Schools are out to discover new ways to incorporate technology into the classroom again. But computers aren’t usually used to improve K-12 education. They just make certain things easier to do. Very few educators, administrators or board members are trained to enhance learning with them.
To actually improve learning with technology, we have to notice the false assumptions that get in the way. Even Apple’s consultants mislead schools with them. I’ll address one of the assumptions now and several others in a later column. I speak as an active, degreed instructional technologist, which I’ve been for 30 years in all my work.
False assumption No. 1 is that technology is necessary for learning. Understanding this error gives you a powerful advantage. An IU professor taught me “the real technology is in the brain.” That is, a team of good minds with smart thoughts precedes any radio, television, projector, phone or computer.
As soon as the words left his mouth, my whole career began to change because I began concentrating on orchestrating students’ thoughts toward the creation of smart ideas, attitudes and solutions rather than concentrating on integrating electronic devices.
That involves making connections in students’ minds — and you don’t need an internet connection to do that. For example, you can help students see why curiosity about the routines and purposes of other departments in a company will increase the value of technical employees who often prefer to work in solitude.
Computer technology has little bearing on this problem with technical employees. They need to learn new perspectives on their role in the company that is writing their paycheck instead of assuming they’re making obvious, important contributions to it. The individuals who are willing to grasp this idea — and most are not excited about doing so — can rise to the top of their trade.
Another major connection for students of any age is to learn how listening skills open the doors to good interpersonal relationships, leadership roles and interesting jobs. A hiring manager at a huge Indianapolis business spends most of his time on problems employees should never bring to work. They gobble up his time with disputes over imaginary problems that would dissolve on their own if the workers would simply learn to listen to each other. (Some school staffs are full of this problem.)
Another worthy connection to help students make is the role of intelligent risk-taking in problem-solving, innovation and friendship. Most people want reliable, risk-free employment, but they fail to appreciate the risks their employers have to take to keep a business, an agency or a school running in the right direction.
But employers can put the work force in trouble by being afraid to take intelligent risks. Very often, well calculated leaps into the dark are the only way to reach big goals, whether it’s finding a much-needed business solution or discovering whether someone really is your friend.
These connections between subject matter and the world beyond textbooks are accomplished by the technology in the mind. Once you are able to assemble all the parts of that technology into a lesson, then you can begin exploring how computers can help students master the content.
Searching for content on the internet is not a mark of enhanced learning. Neither is reading through websites or completing online assignments and quizzes.
The practical connections above are established on an intellectual level. That means using mental technology to think, reason and argue through the ideas and to test them instead of taking tests on them.
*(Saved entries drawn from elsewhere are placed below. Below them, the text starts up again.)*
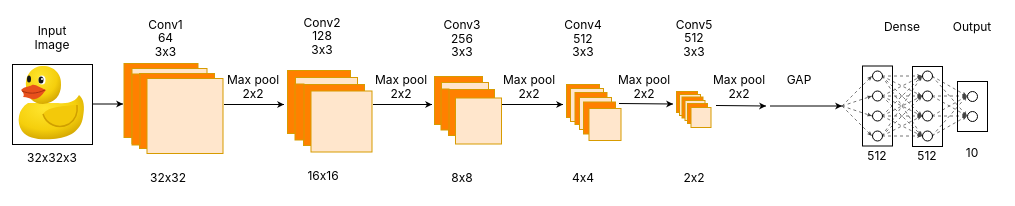
<!DOCTYPE html>
<html lang="en">
<head>
<meta charset="utf-8">
<title>Convolutional network architecture</title>
<style>
:root {
  --ink: #000;
  --paper: #fff;
  --map-dark: #ff8000;
  --map-light: #ffe6cc;
  --map-edge: #d79b00;
  --dash: #555;
}
* { box-sizing: border-box; }
html, body { margin: 0; overflow: hidden; }
.network {
  position: relative;
  width: 1015px;
  height: 206px;
  overflow: hidden;
  background: var(--paper);
  color: var(--ink);
  font: 12px/14.4px Inter, Roboto, sans-serif;
}
.diagram { position: absolute; inset: 0; display: block; }
.label {
  position: absolute;
  left: var(--x);
  top: var(--y);
  margin: 0;
  transform: translate(-50%, -50%);
  text-align: center;
  white-space: nowrap;
}
.layer { line-height: 13.6px; }
.dark { fill: var(--map-dark); stroke: var(--map-edge); }
.light { fill: var(--map-light); stroke: var(--map-edge); }
.flow { stroke: var(--ink); marker-end: url(#arrow); }
.box, .neuron { fill: var(--paper); stroke: var(--ink); }
.box { fill: none; }
.links { fill: none; stroke: var(--dash); stroke-width: .8; stroke-dasharray: 3 3; }
.links path { marker-end: url(#tip); }
</style>
</head>
<body>
<main class="network">
  <svg class="diagram" width="1015" height="206" viewBox="0 0 1015 206">
    <defs>
      <marker id="arrow" markerUnits="userSpaceOnUse" markerWidth="8" markerHeight="8" refX="7" refY="4" orient="auto">
        <path d="M0 0.5L7 4L0 7.5L2 4Z"/>
      </marker>
      <marker id="tip" markerUnits="userSpaceOnUse" markerWidth="6" markerHeight="6" refX="5" refY="3" orient="auto">
        <path d="M0 1L5 3L0 5L1 3Z" fill="#444"/>
      </marker>
      <radialGradient id="duck-yellow" cx=".4" cy=".3" r=".8">
        <stop offset="0" stop-color="#ffe52e"/>
        <stop offset=".6" stop-color="#f5cf0c"/>
        <stop offset="1" stop-color="#c99a00"/>
      </radialGradient>
      <circle id="neuron" class="neuron" r="5"/>
    </defs>

    <g class="input-image" role="img" aria-label="Photo of a yellow rubber duck">
      <rect x="12.5" y="64.5" width="80" height="80" fill="#fff" stroke="#000"/>
      <path d="M28 103C18 109 16 122 22 131C28 139 40 140 53 139C69 138 81 131 83 117C85 107 84 99 79 95C76 101 69 104 58 103Z" fill="url(#duck-yellow)"/>
      <path d="M43 114C49 106 64 106 77 105C80 118 71 128 58 127C49 126 44 121 43 114Z" fill="#f3c90a"/>
      <path d="M43 114C46 124 58 130 69 124C75 120 78 113 77 105" fill="none" stroke="#cf9f00" stroke-width="1.5"/>
      <path d="M26 86C25 74 33 66 43 66C54 66 62 74 61 85C61 95 55 103 43 104C33 104 27 97 26 86Z" fill="url(#duck-yellow)"/>
      <path d="M21 90C25 86 29 87 32 85C36 84 40 88 46 90C43 93 41 98 35 99C31 100 28 97 23 97C25 95 23 92 21 90Z" fill="#e8501c"/>
      <path d="M22 91C29 94 36 94 45 90" fill="none" stroke="#a83210"/>
      <ellipse cx="42" cy="80" rx="3.5" ry="4.5" fill="#fff"/>
      <ellipse cx="41" cy="80" rx="2.5" ry="3.5" fill="#181818"/>
      <ellipse cx="29" cy="79" rx="2" ry="3.5" fill="#181818"/>
      <circle cx="42" cy="79" r="1" fill="#fff"/>
    </g>

    <g class="conv1">
      <rect class="dark" x="124" y="63.5" width="74" height="74"/>
      <rect class="light" x="132" y="68.5" width="75" height="75"/>
      <rect class="dark" x="139.5" y="73.5" width="75" height="75"/>
      <rect class="dark" x="132" y="74" width="8" height="71" stroke="none"/>
      <rect class="light" x="147" y="78.5" width="76" height="75"/>
    </g>
    <g class="conv2">
      <rect class="dark" x="287.5" y="70.5" width="63" height="63"/>
      <rect class="light" x="295.5" y="77.5" width="62" height="62"/>
      <rect class="dark" x="303.5" y="84.5" width="61" height="61"/>
      <rect class="dark" x="295" y="84" width="9" height="56" stroke="none"/>
      <rect class="light" x="311" y="91" width="61" height="61"/>
    </g>
    <g class="conv3">
      <rect class="dark" x="434.5" y="76.5" width="48" height="48"/>
      <rect class="light" x="441.5" y="82.5" width="47" height="47"/>
      <rect class="dark" x="448.5" y="89.5" width="46" height="46"/>
      <rect class="dark" x="441" y="89" width="8" height="41" stroke="none"/>
      <rect class="light" x="455.5" y="98" width="46" height="46"/>
    </g>
    <g class="conv4">
      <rect class="dark" x="566.5" y="84.5" width="33" height="33"/>
      <rect class="light" x="570.5" y="88.5" width="33" height="33"/>
      <rect class="dark" x="575" y="92.5" width="32" height="32"/>
      <rect class="light" x="579.5" y="97.5" width="32" height="32"/>
      <rect class="dark" x="583.5" y="102" width="32" height="32"/>
      <rect class="light" x="589" y="108.5" width="32" height="32"/>
    </g>
    <g class="conv5">
      <rect class="dark" x="676.5" y="91.5" width="21" height="21"/>
      <rect class="light" x="679.5" y="94.5" width="21" height="21"/>
      <rect class="dark" x="682" y="97" width="21" height="21"/>
      <rect class="light" x="685" y="100.5" width="20" height="20"/>
      <rect class="dark" x="687.5" y="103.5" width="20" height="20"/>
      <rect class="light" x="691" y="107.5" width="20" height="20"/>
    </g>

    <g class="flows">
      <line class="flow" x1="93" y1="104" x2="123" y2="104"/>
      <line class="flow" x1="224" y1="104.5" x2="284" y2="104.5"/>
      <line class="flow" x1="373" y1="104.5" x2="432" y2="104.5"/>
      <line class="flow" x1="502" y1="104.5" x2="563" y2="104.5"/>
      <line class="flow" x1="619" y1="103.5" x2="673" y2="104"/>
      <line class="flow" x1="716" y1="105.5" x2="766" y2="106"/>
      <line class="flow" x1="770" y1="106" x2="842" y2="106"/>
    </g>

    <g class="links">
      <path d="M842 106L872 76"/><path d="M842 106L872 96"/><path d="M842 106L872 116"/><path d="M842 106L872 136"/>
      <path d="M882 76H922"/><path d="M882 76L922 96"/><path d="M882 76L922 116"/><path d="M882 76L922 136"/>
      <path d="M882 96L922 76"/><path d="M882 96H922"/><path d="M882 96L922 116"/><path d="M882 96L922 136"/>
      <path d="M882 116L922 76"/><path d="M882 116L922 96"/><path d="M882 116H922"/><path d="M882 116L922 136"/>
      <path d="M882 136L922 76"/><path d="M882 136L922 96"/><path d="M882 136L922 116"/><path d="M882 136H922"/>
      <path d="M932 76L967 96"/><path d="M932 96H967"/><path d="M932 116L967 96"/><path d="M932 136L967 96"/>
      <path d="M932 76L967 116"/><path d="M932 96L967 116"/><path d="M932 116H967"/><path d="M932 136L967 116"/>
    </g>
    <g class="dense-layers">
      <rect class="box" x="862.5" y="66" width="30" height="80"/>
      <rect class="box" x="912.5" y="66.5" width="30" height="80"/>
      <rect class="box" x="957.5" y="81.5" width="30" height="50"/>
      <g id="neurons">
        <use href="#neuron" x="877.5" y="76"/>
        <use href="#neuron" x="877.5" y="96"/>
        <use href="#neuron" x="877.5" y="116"/>
        <use href="#neuron" x="877.5" y="136"/>
      </g>
      <use href="#neurons" x="50"/>
      <use href="#neuron" x="972.5" y="96.5"/>
      <use href="#neuron" x="972.5" y="116.5"/>
    </g>
  </svg>

  <p class="label" style="--x:52px;--y:38px">Input<br>Image</p>
  <p class="label layer" style="--x:165.5px;--y:37.5px">Conv1<br>64<br>3x3</p>
  <p class="label layer" style="--x:322px;--y:35.5px">Conv2<br>128<br>3x3</p>
  <p class="label layer" style="--x:462px;--y:38px">Conv3<br>256<br>3x3</p>
  <p class="label layer" style="--x:583px;--y:38px">Conv4<br>512<br>3x3</p>
  <p class="label layer" style="--x:694px;--y:37.5px">Conv5<br>512<br>3x3</p>
  <p class="label" style="--x:902px;--y:27px">Dense</p>
  <p class="label" style="--x:972px;--y:27px">Output</p>

  <p class="label" style="--x:253px;--y:86.5px">Max pool<br>2x2</p>
  <p class="label" style="--x:401px;--y:86.5px">Max pool<br>2x2</p>
  <p class="label" style="--x:529px;--y:86.5px">Max pool<br>2x2</p>
  <p class="label" style="--x:644px;--y:86.5px">Max pool<br>2x2</p>
  <p class="label" style="--x:739px;--y:86.5px">Max pool<br>2x2</p>
  <p class="label" style="--x:799px;--y:79.5px">GAP</p>

  <p class="label" style="--x:52px;--y:158px">32x32x3</p>
  <p class="label" style="--x:168px;--y:178px">32x32</p>
  <p class="label" style="--x:323px;--y:176px">16x16</p>
  <p class="label" style="--x:462px;--y:178px">8x8</p>
  <p class="label" style="--x:583px;--y:178px">4x4</p>
  <p class="label" style="--x:694px;--y:178px">2x2</p>
  <p class="label" style="--x:877px;--y:156px">512</p>
  <p class="label" style="--x:927px;--y:156px">512</p>
  <p class="label" style="--x:972px;--y:153px">10</p>
</main>
</body>
</html>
Enhancing learning with computers is a challenge very few schools even think about. They think in terms of integrating technology into the routines. In instructional technology, that is considered the traditional, low-level use of equipment.
Max T. Russell writes for the international business intelligence and nonprofit communities.